Data provided below:
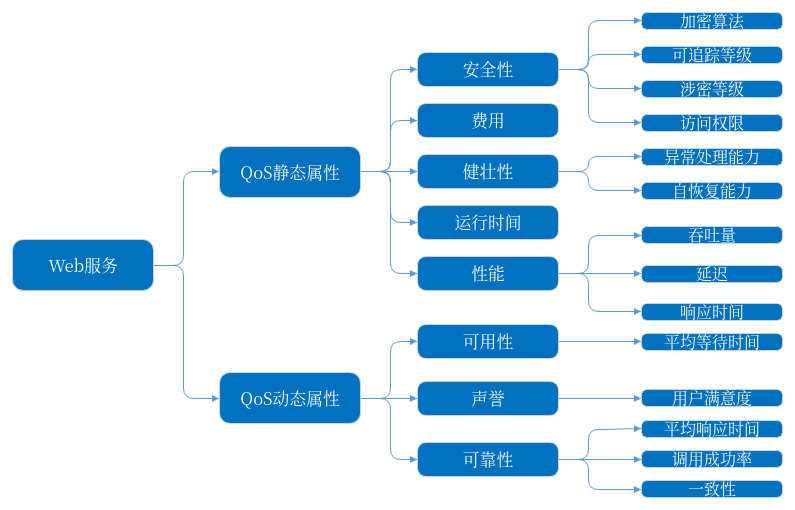
<!DOCTYPE html>
<html lang="zh-CN">
<head>
<meta charset="utf-8">
<title>Web服务 QoS 属性</title>
<style>
  :root {
    --node: #0070c0;
    --edge: #c9d3dc;
    --line: #5b9bd5;
    --label: #fff;
    --page: #fff;
  }
  * { box-sizing: border-box; margin: 0; }
  html, body { width: 795px; height: 510px; overflow: hidden; background: var(--page); }
  .tree {
    position: relative;
    width: 795px;
    height: 510px;
    font: 400 16.8px/1 "Noto Serif CJK SC", "Noto Serif", serif;
    color: var(--label);
  }
  .links { position: absolute; inset: 0; fill: none; stroke: var(--line); stroke-width: 1; }
  .arrow { fill: var(--line); stroke: none; }
  .node {
    position: absolute;
    top: var(--y);
    width: 140px;
    display: flex;
    justify-content: center;
    align-items: center;
    background: var(--node);
    box-shadow: 0 0 0 1px var(--edge);
    white-space: nowrap;
  }
  .root { left: 13px; height: 50px; border-radius: 10px; }
  .group { left: 220px; height: 50px; border-radius: 10px; }
  .attribute { left: 418px; height: 33px; border-radius: 8px; }
  .metric {
    left: 642px;
    height: 16px;
    border-radius: 5px;
    align-items: flex-start;
    font-size: 16px;
    line-height: 15px;
  }
</style>
</head>
<body>
<main class="tree">
  <svg class="links" width="795" height="510" viewBox="0 0 795 510" aria-hidden="true">
    <defs>
      <marker id="arrowhead" markerUnits="userSpaceOnUse" markerWidth="8" markerHeight="8" refX="7" refY="4" orient="auto">
        <path class="arrow" d="M0 0.5L7 4L0 7.5Z"/>
      </marker>
    </defs>
    <g marker-end="url(#arrowhead)">
      <path d="M153 265.5H173Q183.5 265.5 183.5 255V182Q183.5 171.5 194 171.5H219"/>
      <path d="M153 265.5H173Q183.5 265.5 183.5 276V388Q183.5 398.5 194 398.5H219"/>

      <path d="M360 171.5H380Q390.5 171.5 390.5 161V80Q390.5 69.5 401 69.5H417"/>
      <path d="M360 171.5H380Q390.5 171.5 390.5 161V131Q390.5 120.5 401 120.5H417"/>
      <path d="M360 171.5H417"/>
      <path d="M360 171.5H380Q390.5 171.5 390.5 182V212Q390.5 222.5 401 222.5H417"/>
      <path d="M360 171.5H380Q390.5 171.5 390.5 182V263Q390.5 273.5 401 273.5H417"/>

      <path d="M360 398.5H380Q390.5 398.5 390.5 388V352Q390.5 341.5 401 341.5H417"/>
      <path d="M360 398.5H417"/>
      <path d="M360 398.5H380Q390.5 398.5 390.5 409V449Q390.5 459.5 401 459.5H417"/>

      <path d="M558 69.5H578Q588.5 69.5 588.5 59V31Q588.5 20.5 599 20.5H641"/>
      <path d="M558 69.5H578Q588.5 69.5 588.5 62Q588.5 54.5 599 54.5H641"/>
      <path d="M558 69.5H578Q588.5 69.5 588.5 79Q588.5 88.5 599 88.5H641"/>
      <path d="M558 69.5H578Q588.5 69.5 588.5 80V112Q588.5 122.5 599 122.5H641"/>

      <path d="M558 171.5H578Q588.5 171.5 588.5 164Q588.5 156.5 599 156.5H641"/>
      <path d="M558 171.5H578Q588.5 171.5 588.5 181Q588.5 190.5 599 190.5H641"/>

      <path d="M558 273.5H578Q588.5 273.5 588.5 263V246Q588.5 235.5 599 235.5H641"/>
      <path d="M558 273.5H641"/>
      <path d="M558 273.5H578Q588.5 273.5 588.5 284V301Q588.5 311.5 599 311.5H641"/>

      <path d="M558 341.5H641"/>
      <path d="M558 398.5H641"/>

      <path d="M558 459.5H578Q588.5 459.5 588.5 449V439Q588.5 429.5 599 429.5L641 428.5"/>
      <path d="M558 459.5H641"/>
      <path d="M558 459.5H578Q588.5 459.5 588.5 470V480Q588.5 489.5 599 489.5H641"/>
    </g>
  </svg>

  <div class="node root" style="--y:240px">Web服务</div>

  <div class="node group" style="--y:147px">QoS静态属性</div>
  <div class="node group" style="--y:373px">QoS动态属性</div>

  <div class="node attribute" style="--y:53px">安全性</div>
  <div class="node attribute" style="--y:104px">费用</div>
  <div class="node attribute" style="--y:155px">健壮性</div>
  <div class="node attribute" style="--y:206px">运行时间</div>
  <div class="node attribute" style="--y:257px">性能</div>
  <div class="node attribute" style="--y:325px">可用性</div>
  <div class="node attribute" style="--y:382px">声誉</div>
  <div class="node attribute" style="--y:443px">可靠性</div>

  <div class="node metric" style="--y:13px">加密算法</div>
  <div class="node metric" style="--y:47px">可追踪等级</div>
  <div class="node metric" style="--y:81px">涉密等级</div>
  <div class="node metric" style="--y:115px">访问权限</div>
  <div class="node metric" style="--y:149px">异常处理能力</div>
  <div class="node metric" style="--y:183px">自恢复能力</div>
  <div class="node metric" style="--y:227px">吞吐量</div>
  <div class="node metric" style="--y:266px">延迟</div>
  <div class="node metric" style="--y:304px">响应时间</div>
  <div class="node metric" style="--y:334px">平均等待时间</div>
  <div class="node metric" style="--y:390px">用户满意度</div>
  <div class="node metric" style="--y:421px">平均响应时间</div>
  <div class="node metric" style="--y:451px">调用成功率</div>
  <div class="node metric" style="--y:481px">一致性</div>
</main>
</body>
</html>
End of Data provided.
- Exercise -
Write every record out again exactly, omitting the pictures they hold.

- Written solution -
<!DOCTYPE html>
<html lang="zh-CN">
<head>
<meta charset="utf-8">
<title>Web服务 QoS 属性</title>
<style>
  :root {
    --node: #0070c0;
    --edge: #c9d3dc;
    --line: #5b9bd5;
    --label: #fff;
    --page: #fff;
  }
  * { box-sizing: border-box; margin: 0; }
  html, body { width: 795px; height: 510px; overflow: hidden; background: var(--page); }
  .tree {
    position: relative;
    width: 795px;
    height: 510px;
    font: 400 16.8px/1 "Noto Serif CJK SC", "Noto Serif", serif;
    color: var(--label);
  }
  .links { position: absolute; inset: 0; fill: none; stroke: var(--line); stroke-width: 1; }
  .arrow { fill: var(--line); stroke: none; }
  .node {
    position: absolute;
    top: var(--y);
    width: 140px;
    display: flex;
    justify-content: center;
    align-items: center;
    background: var(--node);
    box-shadow: 0 0 0 1px var(--edge);
    white-space: nowrap;
  }
  .root { left: 13px; height: 50px; border-radius: 10px; }
  .group { left: 220px; height: 50px; border-radius: 10px; }
  .attribute { left: 418px; height: 33px; border-radius: 8px; }
  .metric {
    left: 642px;
    height: 16px;
    border-radius: 5px;
    align-items: flex-start;
    font-size: 16px;
    line-height: 15px;
  }
</style>
</head>
<body>
<main class="tree">
  <svg class="links" width="795" height="510" viewBox="0 0 795 510" aria-hidden="true">
    <defs>
      <marker id="arrowhead" markerUnits="userSpaceOnUse" markerWidth="8" markerHeight="8" refX="7" refY="4" orient="auto">
        <path class="arrow" d="M0 0.5L7 4L0 7.5Z"/>
      </marker>
    </defs>
    <g marker-end="url(#arrowhead)">
      <path d="M153 265.5H173Q183.5 265.5 183.5 255V182Q183.5 171.5 194 171.5H219"/>
      <path d="M153 265.5H173Q183.5 265.5 183.5 276V388Q183.5 398.5 194 398.5H219"/>

      <path d="M360 171.5H380Q390.5 171.5 390.5 161V80Q390.5 69.5 401 69.5H417"/>
      <path d="M360 171.5H380Q390.5 171.5 390.5 161V131Q390.5 120.5 401 120.5H417"/>
      <path d="M360 171.5H417"/>
      <path d="M360 171.5H380Q390.5 171.5 390.5 182V212Q390.5 222.5 401 222.5H417"/>
      <path d="M360 171.5H380Q390.5 171.5 390.5 182V263Q390.5 273.5 401 273.5H417"/>

      <path d="M360 398.5H380Q390.5 398.5 390.5 388V352Q390.5 341.5 401 341.5H417"/>
      <path d="M360 398.5H417"/>
      <path d="M360 398.5H380Q390.5 398.5 390.5 409V449Q390.5 459.5 401 459.5H417"/>

      <path d="M558 69.5H578Q588.5 69.5 588.5 59V31Q588.5 20.5 599 20.5H641"/>
      <path d="M558 69.5H578Q588.5 69.5 588.5 62Q588.5 54.5 599 54.5H641"/>
      <path d="M558 69.5H578Q588.5 69.5 588.5 79Q588.5 88.5 599 88.5H641"/>
      <path d="M558 69.5H578Q588.5 69.5 588.5 80V112Q588.5 122.5 599 122.5H641"/>

      <path d="M558 171.5H578Q588.5 171.5 588.5 164Q588.5 156.5 599 156.5H641"/>
      <path d="M558 171.5H578Q588.5 171.5 588.5 181Q588.5 190.5 599 190.5H641"/>

      <path d="M558 273.5H578Q588.5 273.5 588.5 263V246Q588.5 235.5 599 235.5H641"/>
      <path d="M558 273.5H641"/>
      <path d="M558 273.5H578Q588.5 273.5 588.5 284V301Q588.5 311.5 599 311.5H641"/>

      <path d="M558 341.5H641"/>
      <path d="M558 398.5H641"/>

      <path d="M558 459.5H578Q588.5 459.5 588.5 449V439Q588.5 429.5 599 429.5L641 428.5"/>
      <path d="M558 459.5H641"/>
      <path d="M558 459.5H578Q588.5 459.5 588.5 470V480Q588.5 489.5 599 489.5H641"/>
    </g>
  </svg>

  <div class="node root" style="--y:240px">Web服务</div>

  <div class="node group" style="--y:147px">QoS静态属性</div>
  <div class="node group" style="--y:373px">QoS动态属性</div>

  <div class="node attribute" style="--y:53px">安全性</div>
  <div class="node attribute" style="--y:104px">费用</div>
  <div class="node attribute" style="--y:155px">健壮性</div>
  <div class="node attribute" style="--y:206px">运行时间</div>
  <div class="node attribute" style="--y:257px">性能</div>
  <div class="node attribute" style="--y:325px">可用性</div>
  <div class="node attribute" style="--y:382px">声誉</div>
  <div class="node attribute" style="--y:443px">可靠性</div>

  <div class="node metric" style="--y:13px">加密算法</div>
  <div class="node metric" style="--y:47px">可追踪等级</div>
  <div class="node metric" style="--y:81px">涉密等级</div>
  <div class="node metric" style="--y:115px">访问权限</div>
  <div class="node metric" style="--y:149px">异常处理能力</div>
  <div class="node metric" style="--y:183px">自恢复能力</div>
  <div class="node metric" style="--y:227px">吞吐量</div>
  <div class="node metric" style="--y:266px">延迟</div>
  <div class="node metric" style="--y:304px">响应时间</div>
  <div class="node metric" style="--y:334px">平均等待时间</div>
  <div class="node metric" style="--y:390px">用户满意度</div>
  <div class="node metric" style="--y:421px">平均响应时间</div>
  <div class="node metric" style="--y:451px">调用成功率</div>
  <div class="node metric" style="--y:481px">一致性</div>
</main>
</body>
</html>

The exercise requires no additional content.